→ Work item
Copy out the entries that follow. Leave none out.
┏━━
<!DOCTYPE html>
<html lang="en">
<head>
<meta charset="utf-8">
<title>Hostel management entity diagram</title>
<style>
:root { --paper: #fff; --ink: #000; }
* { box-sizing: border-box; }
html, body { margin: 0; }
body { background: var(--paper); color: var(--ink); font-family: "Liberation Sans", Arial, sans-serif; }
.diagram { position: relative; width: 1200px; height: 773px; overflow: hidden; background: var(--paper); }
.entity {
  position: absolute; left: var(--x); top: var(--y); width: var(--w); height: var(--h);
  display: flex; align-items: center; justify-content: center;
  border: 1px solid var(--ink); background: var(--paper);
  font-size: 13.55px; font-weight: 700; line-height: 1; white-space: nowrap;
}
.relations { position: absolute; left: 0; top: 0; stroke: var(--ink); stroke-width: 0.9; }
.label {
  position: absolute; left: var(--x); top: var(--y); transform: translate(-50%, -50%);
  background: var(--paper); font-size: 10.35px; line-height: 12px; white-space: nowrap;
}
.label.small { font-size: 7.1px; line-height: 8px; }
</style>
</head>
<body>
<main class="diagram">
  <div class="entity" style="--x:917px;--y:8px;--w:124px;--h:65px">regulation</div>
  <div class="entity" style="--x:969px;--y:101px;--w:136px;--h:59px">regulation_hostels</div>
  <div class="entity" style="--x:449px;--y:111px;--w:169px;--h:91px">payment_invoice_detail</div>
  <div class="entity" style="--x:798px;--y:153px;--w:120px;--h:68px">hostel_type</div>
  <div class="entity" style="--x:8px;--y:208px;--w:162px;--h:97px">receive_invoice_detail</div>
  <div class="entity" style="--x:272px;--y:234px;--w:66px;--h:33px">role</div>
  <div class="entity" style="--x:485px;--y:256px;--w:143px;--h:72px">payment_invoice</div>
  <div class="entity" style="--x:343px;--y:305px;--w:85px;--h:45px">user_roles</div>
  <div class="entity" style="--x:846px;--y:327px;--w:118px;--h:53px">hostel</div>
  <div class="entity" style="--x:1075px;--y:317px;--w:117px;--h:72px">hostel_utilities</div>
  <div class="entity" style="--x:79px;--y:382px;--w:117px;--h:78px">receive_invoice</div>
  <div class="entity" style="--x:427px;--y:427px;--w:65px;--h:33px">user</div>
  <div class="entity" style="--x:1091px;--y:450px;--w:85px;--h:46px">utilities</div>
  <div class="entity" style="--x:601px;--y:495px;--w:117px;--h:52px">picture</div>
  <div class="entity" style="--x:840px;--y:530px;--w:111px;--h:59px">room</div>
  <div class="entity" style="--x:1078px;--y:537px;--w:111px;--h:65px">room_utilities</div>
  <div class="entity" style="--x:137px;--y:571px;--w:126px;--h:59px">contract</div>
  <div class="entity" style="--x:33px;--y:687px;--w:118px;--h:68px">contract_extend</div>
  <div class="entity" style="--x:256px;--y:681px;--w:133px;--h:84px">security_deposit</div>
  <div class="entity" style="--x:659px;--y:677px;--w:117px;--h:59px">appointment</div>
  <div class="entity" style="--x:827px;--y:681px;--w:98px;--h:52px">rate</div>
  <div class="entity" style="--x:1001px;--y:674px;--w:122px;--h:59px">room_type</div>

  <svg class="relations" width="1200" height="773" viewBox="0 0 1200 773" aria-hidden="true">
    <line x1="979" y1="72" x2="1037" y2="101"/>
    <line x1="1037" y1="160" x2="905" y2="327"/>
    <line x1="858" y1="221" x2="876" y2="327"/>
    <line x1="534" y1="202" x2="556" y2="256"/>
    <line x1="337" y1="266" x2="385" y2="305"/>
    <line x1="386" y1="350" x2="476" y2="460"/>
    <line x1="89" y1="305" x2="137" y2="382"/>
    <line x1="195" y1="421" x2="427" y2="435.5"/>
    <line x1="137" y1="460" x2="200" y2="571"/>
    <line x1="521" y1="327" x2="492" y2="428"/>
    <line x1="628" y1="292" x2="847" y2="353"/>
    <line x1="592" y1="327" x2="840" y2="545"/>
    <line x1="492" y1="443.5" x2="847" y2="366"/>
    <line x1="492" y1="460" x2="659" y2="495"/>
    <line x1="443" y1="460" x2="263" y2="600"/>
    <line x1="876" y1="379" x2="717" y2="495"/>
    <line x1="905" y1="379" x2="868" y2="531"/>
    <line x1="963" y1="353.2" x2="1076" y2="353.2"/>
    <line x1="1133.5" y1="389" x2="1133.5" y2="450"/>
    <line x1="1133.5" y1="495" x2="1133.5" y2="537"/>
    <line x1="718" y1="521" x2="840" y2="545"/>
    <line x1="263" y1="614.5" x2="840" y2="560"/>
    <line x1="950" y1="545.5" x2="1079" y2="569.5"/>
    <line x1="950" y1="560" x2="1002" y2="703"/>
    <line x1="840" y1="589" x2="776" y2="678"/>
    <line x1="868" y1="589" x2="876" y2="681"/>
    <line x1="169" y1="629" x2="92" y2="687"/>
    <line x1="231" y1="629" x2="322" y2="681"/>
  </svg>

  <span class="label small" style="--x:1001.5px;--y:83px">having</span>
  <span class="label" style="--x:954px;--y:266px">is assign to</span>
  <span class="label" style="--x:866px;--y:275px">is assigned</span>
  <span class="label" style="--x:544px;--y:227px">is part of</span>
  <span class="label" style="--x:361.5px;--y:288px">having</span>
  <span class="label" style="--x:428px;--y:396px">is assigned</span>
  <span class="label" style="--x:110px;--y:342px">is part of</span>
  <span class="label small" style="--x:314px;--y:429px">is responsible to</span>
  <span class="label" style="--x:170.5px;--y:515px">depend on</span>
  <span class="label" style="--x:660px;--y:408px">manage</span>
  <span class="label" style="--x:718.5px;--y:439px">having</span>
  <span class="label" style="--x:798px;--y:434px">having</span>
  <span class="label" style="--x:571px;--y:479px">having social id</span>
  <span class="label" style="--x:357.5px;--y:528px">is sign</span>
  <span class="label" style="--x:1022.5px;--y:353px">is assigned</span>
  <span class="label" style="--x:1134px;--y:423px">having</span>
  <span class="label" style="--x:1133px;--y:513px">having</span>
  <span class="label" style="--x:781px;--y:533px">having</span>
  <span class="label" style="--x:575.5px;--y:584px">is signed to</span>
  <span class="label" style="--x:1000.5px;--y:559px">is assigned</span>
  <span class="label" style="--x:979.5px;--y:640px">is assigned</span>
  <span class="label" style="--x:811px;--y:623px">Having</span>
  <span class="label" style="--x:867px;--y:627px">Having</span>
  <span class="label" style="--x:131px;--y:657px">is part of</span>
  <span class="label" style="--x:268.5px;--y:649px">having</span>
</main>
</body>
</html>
┗━━
→ Answer for this exercise
<!DOCTYPE html>
<html lang="en">
<head>
<meta charset="utf-8">
<title>Hostel management entity diagram</title>
<style>
:root { --paper: #fff; --ink: #000; }
* { box-sizing: border-box; }
html, body { margin: 0; }
body { background: var(--paper); color: var(--ink); font-family: "Liberation Sans", Arial, sans-serif; }
.diagram { position: relative; width: 1200px; height: 773px; overflow: hidden; background: var(--paper); }
.entity {
  position: absolute; left: var(--x); top: var(--y); width: var(--w); height: var(--h);
  display: flex; align-items: center; justify-content: center;
  border: 1px solid var(--ink); background: var(--paper);
  font-size: 13.55px; font-weight: 700; line-height: 1; white-space: nowrap;
}
.relations { position: absolute; left: 0; top: 0; stroke: var(--ink); stroke-width: 0.9; }
.label {
  position: absolute; left: var(--x); top: var(--y); transform: translate(-50%, -50%);
  background: var(--paper); font-size: 10.35px; line-height: 12px; white-space: nowrap;
}
.label.small { font-size: 7.1px; line-height: 8px; }
</style>
</head>
<body>
<main class="diagram">
  <div class="entity" style="--x:917px;--y:8px;--w:124px;--h:65px">regulation</div>
  <div class="entity" style="--x:969px;--y:101px;--w:136px;--h:59px">regulation_hostels</div>
  <div class="entity" style="--x:449px;--y:111px;--w:169px;--h:91px">payment_invoice_detail</div>
  <div class="entity" style="--x:798px;--y:153px;--w:120px;--h:68px">hostel_type</div>
  <div class="entity" style="--x:8px;--y:208px;--w:162px;--h:97px">receive_invoice_detail</div>
  <div class="entity" style="--x:272px;--y:234px;--w:66px;--h:33px">role</div>
  <div class="entity" style="--x:485px;--y:256px;--w:143px;--h:72px">payment_invoice</div>
  <div class="entity" style="--x:343px;--y:305px;--w:85px;--h:45px">user_roles</div>
  <div class="entity" style="--x:846px;--y:327px;--w:118px;--h:53px">hostel</div>
  <div class="entity" style="--x:1075px;--y:317px;--w:117px;--h:72px">hostel_utilities</div>
  <div class="entity" style="--x:79px;--y:382px;--w:117px;--h:78px">receive_invoice</div>
  <div class="entity" style="--x:427px;--y:427px;--w:65px;--h:33px">user</div>
  <div class="entity" style="--x:1091px;--y:450px;--w:85px;--h:46px">utilities</div>
  <div class="entity" style="--x:601px;--y:495px;--w:117px;--h:52px">picture</div>
  <div class="entity" style="--x:840px;--y:530px;--w:111px;--h:59px">room</div>
  <div class="entity" style="--x:1078px;--y:537px;--w:111px;--h:65px">room_utilities</div>
  <div class="entity" style="--x:137px;--y:571px;--w:126px;--h:59px">contract</div>
  <div class="entity" style="--x:33px;--y:687px;--w:118px;--h:68px">contract_extend</div>
  <div class="entity" style="--x:256px;--y:681px;--w:133px;--h:84px">security_deposit</div>
  <div class="entity" style="--x:659px;--y:677px;--w:117px;--h:59px">appointment</div>
  <div class="entity" style="--x:827px;--y:681px;--w:98px;--h:52px">rate</div>
  <div class="entity" style="--x:1001px;--y:674px;--w:122px;--h:59px">room_type</div>

  <svg class="relations" width="1200" height="773" viewBox="0 0 1200 773" aria-hidden="true">
    <line x1="979" y1="72" x2="1037" y2="101"/>
    <line x1="1037" y1="160" x2="905" y2="327"/>
    <line x1="858" y1="221" x2="876" y2="327"/>
    <line x1="534" y1="202" x2="556" y2="256"/>
    <line x1="337" y1="266" x2="385" y2="305"/>
    <line x1="386" y1="350" x2="476" y2="460"/>
    <line x1="89" y1="305" x2="137" y2="382"/>
    <line x1="195" y1="421" x2="427" y2="435.5"/>
    <line x1="137" y1="460" x2="200" y2="571"/>
    <line x1="521" y1="327" x2="492" y2="428"/>
    <line x1="628" y1="292" x2="847" y2="353"/>
    <line x1="592" y1="327" x2="840" y2="545"/>
    <line x1="492" y1="443.5" x2="847" y2="366"/>
    <line x1="492" y1="460" x2="659" y2="495"/>
    <line x1="443" y1="460" x2="263" y2="600"/>
    <line x1="876" y1="379" x2="717" y2="495"/>
    <line x1="905" y1="379" x2="868" y2="531"/>
    <line x1="963" y1="353.2" x2="1076" y2="353.2"/>
    <line x1="1133.5" y1="389" x2="1133.5" y2="450"/>
    <line x1="1133.5" y1="495" x2="1133.5" y2="537"/>
    <line x1="718" y1="521" x2="840" y2="545"/>
    <line x1="263" y1="614.5" x2="840" y2="560"/>
    <line x1="950" y1="545.5" x2="1079" y2="569.5"/>
    <line x1="950" y1="560" x2="1002" y2="703"/>
    <line x1="840" y1="589" x2="776" y2="678"/>
    <line x1="868" y1="589" x2="876" y2="681"/>
    <line x1="169" y1="629" x2="92" y2="687"/>
    <line x1="231" y1="629" x2="322" y2="681"/>
  </svg>

  <span class="label small" style="--x:1001.5px;--y:83px">having</span>
  <span class="label" style="--x:954px;--y:266px">is assign to</span>
  <span class="label" style="--x:866px;--y:275px">is assigned</span>
  <span class="label" style="--x:544px;--y:227px">is part of</span>
  <span class="label" style="--x:361.5px;--y:288px">having</span>
  <span class="label" style="--x:428px;--y:396px">is assigned</span>
  <span class="label" style="--x:110px;--y:342px">is part of</span>
  <span class="label small" style="--x:314px;--y:429px">is responsible to</span>
  <span class="label" style="--x:170.5px;--y:515px">depend on</span>
  <span class="label" style="--x:660px;--y:408px">manage</span>
  <span class="label" style="--x:718.5px;--y:439px">having</span>
  <span class="label" style="--x:798px;--y:434px">having</span>
  <span class="label" style="--x:571px;--y:479px">having social id</span>
  <span class="label" style="--x:357.5px;--y:528px">is sign</span>
  <span class="label" style="--x:1022.5px;--y:353px">is assigned</span>
  <span class="label" style="--x:1134px;--y:423px">having</span>
  <span class="label" style="--x:1133px;--y:513px">having</span>
  <span class="label" style="--x:781px;--y:533px">having</span>
  <span class="label" style="--x:575.5px;--y:584px">is signed to</span>
  <span class="label" style="--x:1000.5px;--y:559px">is assigned</span>
  <span class="label" style="--x:979.5px;--y:640px">is assigned</span>
  <span class="label" style="--x:811px;--y:623px">Having</span>
  <span class="label" style="--x:867px;--y:627px">Having</span>
  <span class="label" style="--x:131px;--y:657px">is part of</span>
  <span class="label" style="--x:268.5px;--y:649px">having</span>
</main>
</body>
</html>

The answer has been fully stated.